[Requirement]:
Your answer should consist of every line from the records that holds the string "linearGradient".
───── Dataset ─────
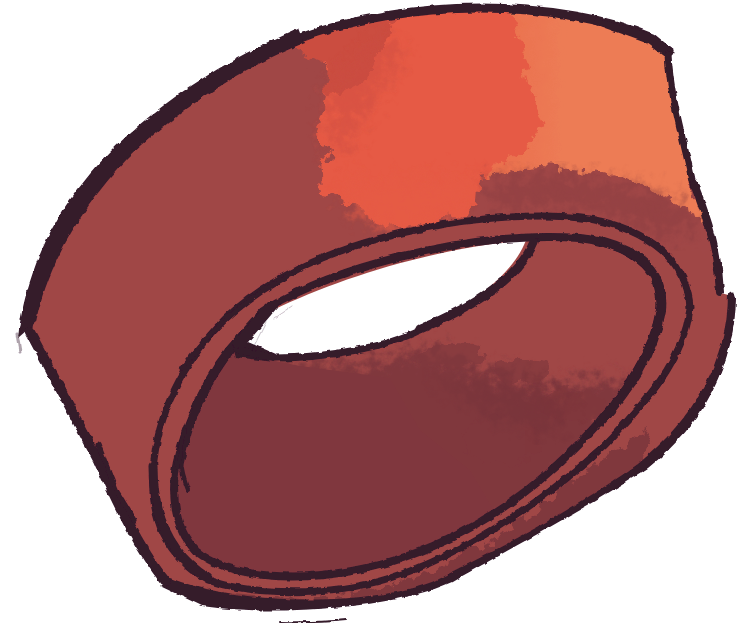
<!DOCTYPE html>
<html lang="en">
<head>
<meta charset="utf-8">
<title>Painted ring</title>
<style>
:root{--paper:#fff;--ink:#351a2c;--base:#a04746;--shade:#80373e;--deep:#6d2d39;--red:#e65a45;--brick:#cb4d40;--orange:#ed7c55}
html,body{margin:0;background:var(--paper);overflow:hidden}
svg{display:block;width:738px;height:623px}
.base{fill:var(--base)}
.shade{fill:var(--shade)}
.deep{fill:var(--deep)}
.red{fill:var(--red)}
.brick{fill:var(--brick)}
.orange{fill:var(--orange)}
.paper{fill:var(--paper)}
.ink path{fill:none;stroke:var(--ink);stroke-linecap:round;stroke-linejoin:round}
.ink .solid{fill:var(--ink);stroke:none}
</style>
</head>
<body>
<svg viewBox="0 0 738 623" role="img" aria-label="Painted red ring seen at an angle, with dark ink outlines">
<defs>
<path id="body" d="M28 328C36 260 82 192 134 140C180 98 232 66 292 41C350 18 420 8 480 8C550 8 610 20 652 38L669 52C670 100 686 146 693 186C708 220 719 250 721 293L732 296C732 370 692 428 640 469C580 510 510 544 450 578C390 606 270 613 205 602L165 583C140 550 118 505 98 462Z"/>
<path id="rim" d="M153 470C157 415 182 362 226 318C280 268 350 243 420 229C480 216 546 213 590 219C650 230 688 262 690 308C684 360 646 402 604 446C540 506 455 558 390 578C330 597 250 595 208 580C166 556 150 520 153 470Z"/>
<path id="bore" d="M175 472C184 420 215 362 262 312C310 281 370 263 425 251C475 240 530 235 580 238C630 244 662 270 662 302C654 360 612 414 558 464C500 518 425 558 352 571C290 582 228 577 196 551C176 530 172 500 175 472Z"/>
<clipPath id="body-clip"><use href="#body"/></clipPath>
<clipPath id="bore-clip"><use href="#bore"/></clipPath>
<filter id="ink-edge" x="-5%" y="-5%" width="110%" height="110%">
<feTurbulence type="fractalNoise" baseFrequency=".12" numOctaves="2" seed="4" result="grain"/>
<feDisplacementMap in="SourceGraphic" in2="grain" scale="4" xChannelSelector="R" yChannelSelector="G"/>
</filter>
<filter id="brush-edge" x="-10%" y="-10%" width="120%" height="120%">
<feTurbulence type="fractalNoise" baseFrequency=".07" numOctaves="4" seed="9" result="grain"/>
<feDisplacementMap in="SourceGraphic" in2="grain" scale="20" xChannelSelector="R" yChannelSelector="G"/>
</filter>
<filter id="dry-brush" x="-15%" y="-15%" width="130%" height="130%">
<feGaussianBlur in="SourceGraphic" stdDeviation="7" result="soft"/>
<feTurbulence type="fractalNoise" baseFrequency=".09" numOctaves="4" seed="6" result="grain"/>
<feDisplacementMap in="soft" in2="grain" scale="48" xChannelSelector="R" yChannelSelector="G"/>
</filter>
<linearGradient id="orange-fade" x1="0" x2="1">
<stop offset="0" stop-color="#e96a4b"/><stop offset=".4" stop-color="#ed7c55"/>
</linearGradient>
</defs>

<use href="#body" class="base"/>

<g id="band-light" clip-path="url(#body-clip)">
<g filter="url(#brush-edge)">
<path fill="url(#orange-fade)" d="M490 0H690V180L712 232L660 204L590 178L470 178Z"/>
<path class="red" d="M296 40L400 0H506L520 40L530 85L541 125L524 150L490 170L480 205L455 218L385 228L365 212L340 198L322 196L321 168L330 152L318 135L326 100L330 72Z"/>
<path class="brick" d="M280 46L350 12L394 14L382 50L366 80L340 96L326 92L328 66Z"/>
</g>
<g filter="url(#dry-brush)">
<path class="red" opacity=".6" d="M340 186L480 178L470 208L396 232L360 214Z"/>
<path class="brick" opacity=".45" d="M330 84L380 38L404 50L364 112L348 150L328 140Z"/>
</g>
<g filter="url(#brush-edge)">
<path class="base" d="M480 176L540 168L600 172L650 186L704 222L716 250L660 250L590 220L476 222Z"/>
</g>
<path class="shade" opacity=".35" filter="url(#dry-brush)" d="M490 180L560 172L660 192L700 220L676 240L600 212L490 208Z"/>
</g>

<g id="lower-edge" clip-path="url(#body-clip)">
<path class="shade" filter="url(#brush-edge)" d="M170 582L220 592L330 600L420 578L510 530L600 462L650 428L640 470L530 540L440 588L300 614L200 606Z"/>
<path class="base" d="M205 588C290 606 380 594 450 560C395 588 300 600 205 588Z"/>
</g>

<use href="#rim" class="base"/>
<use href="#bore" class="base"/>

<g id="bore-shadow" clip-path="url(#bore-clip)">
<path class="shade" filter="url(#dry-brush)" d="M140 350L260 364L360 366L424 346L460 362L510 372L560 386L622 378L630 404L570 480L420 600H140Z"/>
<path class="shade" d="M150 340L230 352L300 366L390 378L420 430L470 470L500 520L380 590H150Z"/>
<g class="shade" filter="url(#brush-edge)" opacity=".7">
<ellipse cx="452" cy="356" rx="34" ry="12"/>
<ellipse cx="522" cy="372" rx="30" ry="12"/>
<ellipse cx="572" cy="404" rx="34" ry="16"/>
<ellipse cx="500" cy="440" rx="38" ry="24"/>
</g>
<path class="deep" opacity=".3" filter="url(#dry-brush)" d="M430 376L500 388L570 400L548 436L490 414Z"/>
</g>

<path id="opening" class="paper" d="M246 344L273 310C340 278 430 249 526 240C516 268 484 296 440 320C396 346 330 356 274 357Z"/>

<g id="outline" class="ink" filter="url(#ink-edge)">
<path stroke-width="9" d="M28 328C36 260 82 192 134 140C180 98 232 66 292 41C350 18 420 8 480 8C550 8 610 20 652 38L669 52"/>
<path class="solid" d="M18 338C24 280 50 222 82 184C130 122 210 66 298 28L304 43C236 70 174 114 128 158C84 204 48 262 36 322Z"/>
<path class="solid" d="M596 18L652 34L674 50L666 58L646 43L594 24Z"/>
<path stroke-width="7" d="M668 54C670 100 686 146 693 186"/>
<path stroke-width="8" d="M694 184C708 220 718 250 720 292"/>
<path stroke-width="7" d="M732 296C732 370 692 428 640 469"/>
<path class="solid" d="M728 294L736 296C735 364 704 424 648 468C590 506 512 548 452 582C390 610 270 616 202 606L160 586L170 578C240 606 370 606 432 582C510 544 582 504 638 464C694 418 728 360 728 294Z"/>
<path stroke-width="10" d="M30 332L98 460C118 505 140 550 166 582"/>
<path stroke-width="5" d="M98 444L116 490L134 520"/>
</g>

<g id="rim-lines" class="ink" filter="url(#ink-edge)">
<use href="#rim" fill="none" stroke="#351a2c" stroke-width="7"/>
<use href="#bore" fill="none" stroke="#351a2c" stroke-width="8"/>
<path stroke-width="5" d="M182 368C212 328 250 296 292 274"/>
<path stroke-width="9" d="M153 466C153 510 166 552 208 578"/>
<path stroke-width="9" d="M240 338C208 372 188 420 179 464"/>
<path stroke-width="4" d="M184 430C178 450 180 470 188 490"/>
<path stroke-width="10" d="M604 242C648 254 664 280 661 310C654 354 628 390 600 422"/>
<path class="solid" d="M232 342L268 302L282 302L248 342L276 354L274 362L236 357Z"/>
<path stroke-width="7" d="M240 350L274 358C330 358 390 346 420 330"/>
<path stroke-width="9" d="M420 329C476 306 520 276 534 242"/>
<path stroke-width="4" d="M664 378C644 408 616 434 590 456"/>
</g>

<g id="stray-marks" class="ink" filter="url(#ink-edge)">
<path stroke-width="2" d="M280 622Q316 623 346 620"/>
<path stroke-width="3" opacity=".4" d="M17 334L20 352"/>
<path stroke-width="1" opacity=".25" d="M252 350L266 322M274 318L292 306"/>
</g>
</svg>
</body>
</html>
─────
[Answer space]:
<linearGradient id="orange-fade" x1="0" x2="1">
</linearGradient>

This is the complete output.